Frequently criticizing your partner or being criticized by them can put any marriage on the rocks. Unfortunately, many of the clients we work with at Family Strategies Counseling & Mediation mention that they have an overly critical partner. Criticism fails because it makes both parties feel devalued.
What Being Overly Critical Does to a Relationship
People use criticism to change or control someone else’s behavior. This form of communication is easy because it’s quick and direct; however, it damages the relationship in the long term. Criticism is most destructive when it:
- About a personality or character, rather than a behavior
- Filled with blame
- Not focused on improvement
- Based on only one “right way” to do things
Often criticism starts relatively harmlessly in a relationship and escalates over time. The escalation can trigger the downward spiral of resentment. The criticized person feels controlled, which causes them to pull away and shut down. The critical partner feels frustrated and steps up the criticism, creating a vicious cycle.
Give Feedback Rather than Criticism
Critical people often believe that they are merely giving others helpful feedback.
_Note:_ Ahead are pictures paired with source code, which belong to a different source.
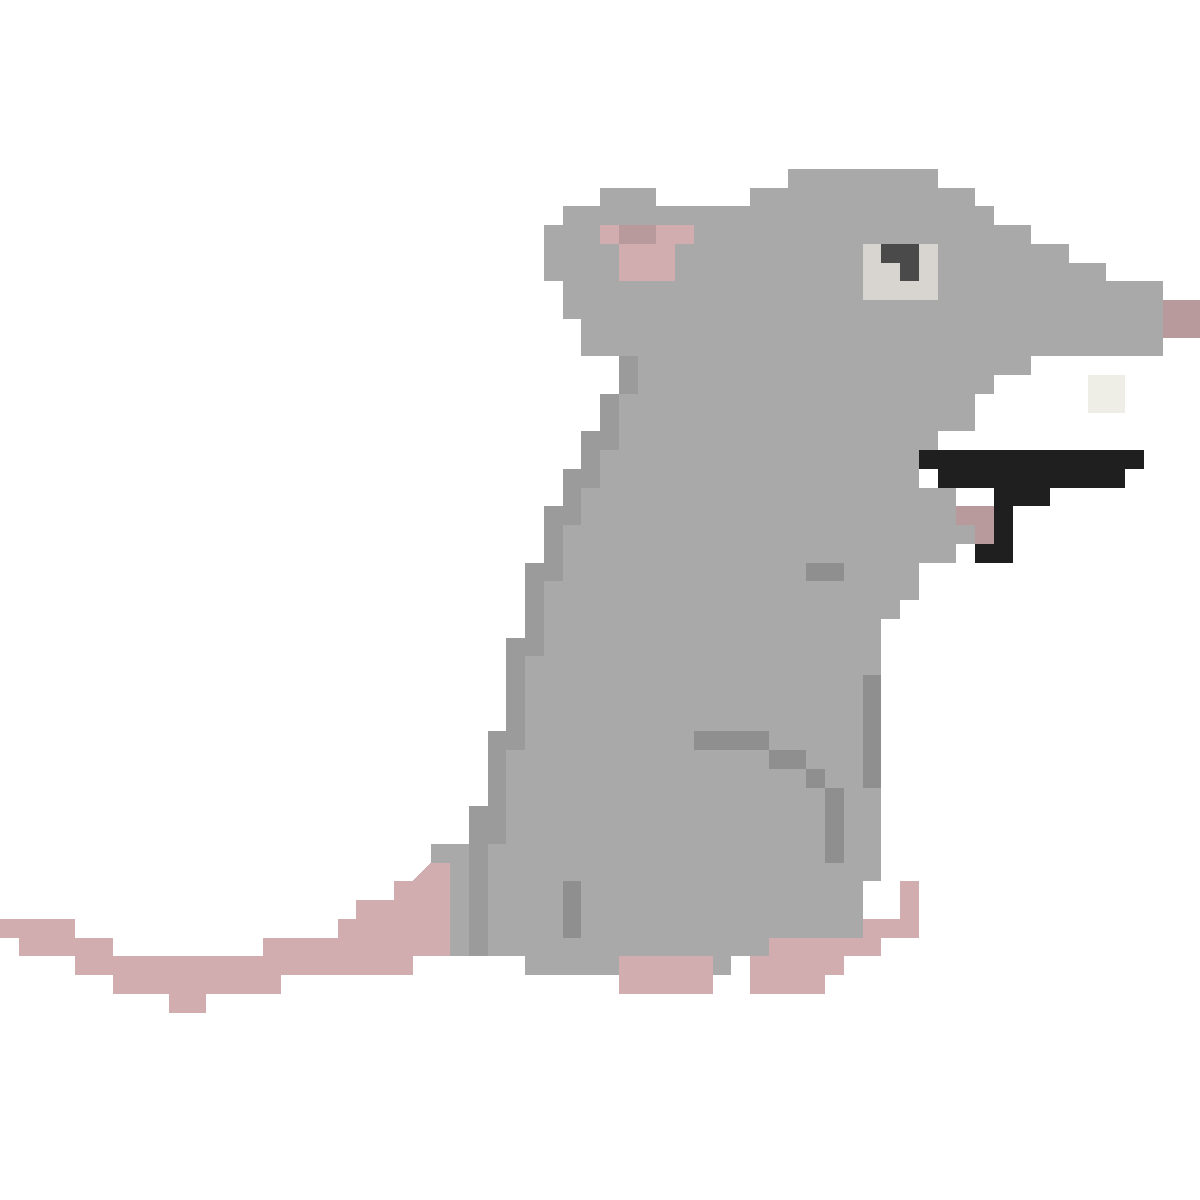
<!DOCTYPE html>
<html lang="en">
<head>
<meta charset="utf-8">
<title>Pixel Rat</title>
<link rel="stylesheet" href="https://fonts.googleapis.com/css2?family=Inter&display=swap">
<style>
  :root {
    --paper: #ffffff;
    --fur: #a9a9a9;
    --fur-shade: #9b9b9b;
    --fur-line: #8f8f8f;
    --skin: #d2adb0;
    --skin-shade: #b89a9c;
    --eye-white: #d8d4d0;
    --eye-dark: #4a4a4a;
    --tooth: #eeeee6;
    --metal: #1f1f1f;
  }
  html, body {
    margin: 0;
    width: 1200px;
    height: 1200px;
    overflow: hidden;
    background: var(--paper);
    font-family: "Inter", sans-serif;
  }
  .artboard {
    display: block;
    width: 1200px;
    height: 1200px;
    shape-rendering: crispEdges;
  }
</style>
</head>
<body>
<svg class="artboard" viewBox="0 0 64 64" role="img" aria-label="Pixel art grey rat holding a black pistol">
  <rect class="backdrop" width="64" height="64" fill="var(--paper)"/>

  <g class="tail" fill="var(--skin)">
    <path d="M23 46H25V50H24V51H22V52H15V53H11V54H9V53H6V52H4V51H1V50H0V49H4V50H6V51H14V50H18V49H19V48H21V47H22Z"/>
  </g>

  <g class="rat-body">
    <path fill="var(--fur)" d="M32 10H35V11H40V10H42V9H50V10H52V11H53V12H55V13H57V14H59V15H62V16H64V18H62V19H55V20H53V21H52V23H50V24H49V26H51V27H52V29H51V30H49V32H48V33H47V47H46V50H44V51H39V52H28V51H24V46H23V45H25V43H26V39H27V34H28V30H29V27H30V25H31V23H32V21H34V19H31V17H30V15H29V12H30V11H32Z"/>
    <path class="back-shade" fill="var(--fur-shade)" d="M33 19H34V21H32V23H31V25H30V27H29V30H28V34H27V39H26V43H25V51H26V45H27V40H28V35H29V31H30V28H31V26H32V24H33Z"/>
    <g class="fur-folds" fill="var(--fur-line)">
      <rect x="37" y="39" width="4" height="1"/>
      <rect x="41" y="40" width="2" height="1"/>
      <rect x="43" y="41" width="1" height="1"/>
      <rect x="44" y="42" width="1" height="4"/>
      <rect x="30" y="47" width="1" height="3"/>
      <rect x="46" y="36" width="1" height="6"/>
      <rect x="43" y="30" width="2" height="1"/>
    </g>
  </g>

  <g class="ear">
    <rect x="32" y="12" width="5" height="1" fill="var(--skin)"/>
    <rect x="33" y="13" width="3" height="2" fill="var(--skin)"/>
    <rect x="33" y="12" width="2" height="1" fill="var(--skin-shade)"/>
  </g>

  <g class="eye">
    <rect x="46" y="13" width="4" height="3" fill="var(--eye-white)"/>
    <rect x="47" y="13" width="2" height="1" fill="var(--eye-dark)"/>
    <rect x="48" y="14" width="1" height="1" fill="var(--eye-dark)"/>
  </g>

  <rect class="nose" x="62" y="16" width="2" height="2" fill="var(--skin-shade)"/>
  <rect class="teeth" x="58" y="20" width="2" height="2" fill="var(--tooth)"/>

  <g class="pistol" fill="var(--metal)">
    <path d="M49 24H61V25H60V26H56V27H54V30H52V28H53V26H50V25H49Z"/>
  </g>
  <g class="paw" fill="var(--skin-shade)">
    <rect x="51" y="27" width="2" height="1"/>
    <rect x="52" y="28" width="1" height="1"/>
  </g>

  <g class="feet" fill="var(--skin)">
    <rect x="33" y="51" width="5" height="2"/>
    <path d="M41 50H46V49H48V47H49V50H47V51H45V52H44V53H40V51H41Z"/>
  </g>
</svg>
</body>
</html>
However, there are key differences between feedback and criticism.
- Criticism devalues: I guess you’re not smart enough to do this.
- Feedback encourages: I know you are dealing with a lot, but I know we can do this together.
- Criticism is coercive: You’re going to do it my way or else I … (will punish you in some way).
- Feedback is not coercive: I know we can find a solution together.
Feedback falls into one of four categories:
Positive General Feedback
Feedback like this is abstract, and although it makes us feel good, it is usually not very constructive. An example of positive general feedback would be “You’re a good person.” Positive general feedback does not refer to how someone is a good person, just that they are. Feedback like this can even be harmful because it places people into boxes, in which they might fear doing anything that might make them seem like not a good person.
Positive Specific Feedback
Positive Specific Feedback is a more valuable way to encourage certain behaviors. An example might be, “You handled that situation really well.” Positive specific feedback points to a behavior rather than an abstract or vague character trait. Also, there is no expectation that the other person behaves like this all the time.
Negative General Feedback
Negative General Feedback is the least constructive form of feedback. It does not offer specific behaviors that can be changed and only serves to invalidate the other person. An example of general negative feedback might be, “You’re being terrible.”
Negative Specific Feedback
Negative Specific Feedback is most useful when trying to change behavior. This kind of feedback indicates something you do not want to continue and explicitly names it.
Change Takes Time and Practice
If you and your partner have fallen into a cycle of criticism, it can be challenging to break because even feedback can feel like criticism if you are accustomed to it. Working to control your emotional reaction to your partner can help you form better communication patterns. With time and practice, you will learn to overcome the cycle of criticism that breeds resentment.
Having an overly critical partner weighs down a relationship and can lead to its untimely end if not kept in check. Too much criticism in a relationship is damaging because it is not focused on improvement. Learning to offer feedback instead is key because feedback values your partner, while criticism devalues them. Practicing the different kinds of feedback will help you develop better communication patterns. If you feel like you can’t learn to do this on your own, consider seeking a counselor who can help.
Family Strategies Counseling & Mediation is a therapy office serving the Chicagoland Area. We offer couples counseling and mental health services. Our therapists are skilled at working with those who are struggling to process traumatic events. Give our office a call at (708) 798-5433 or email us a info@Family-Strategy.com for appointment details.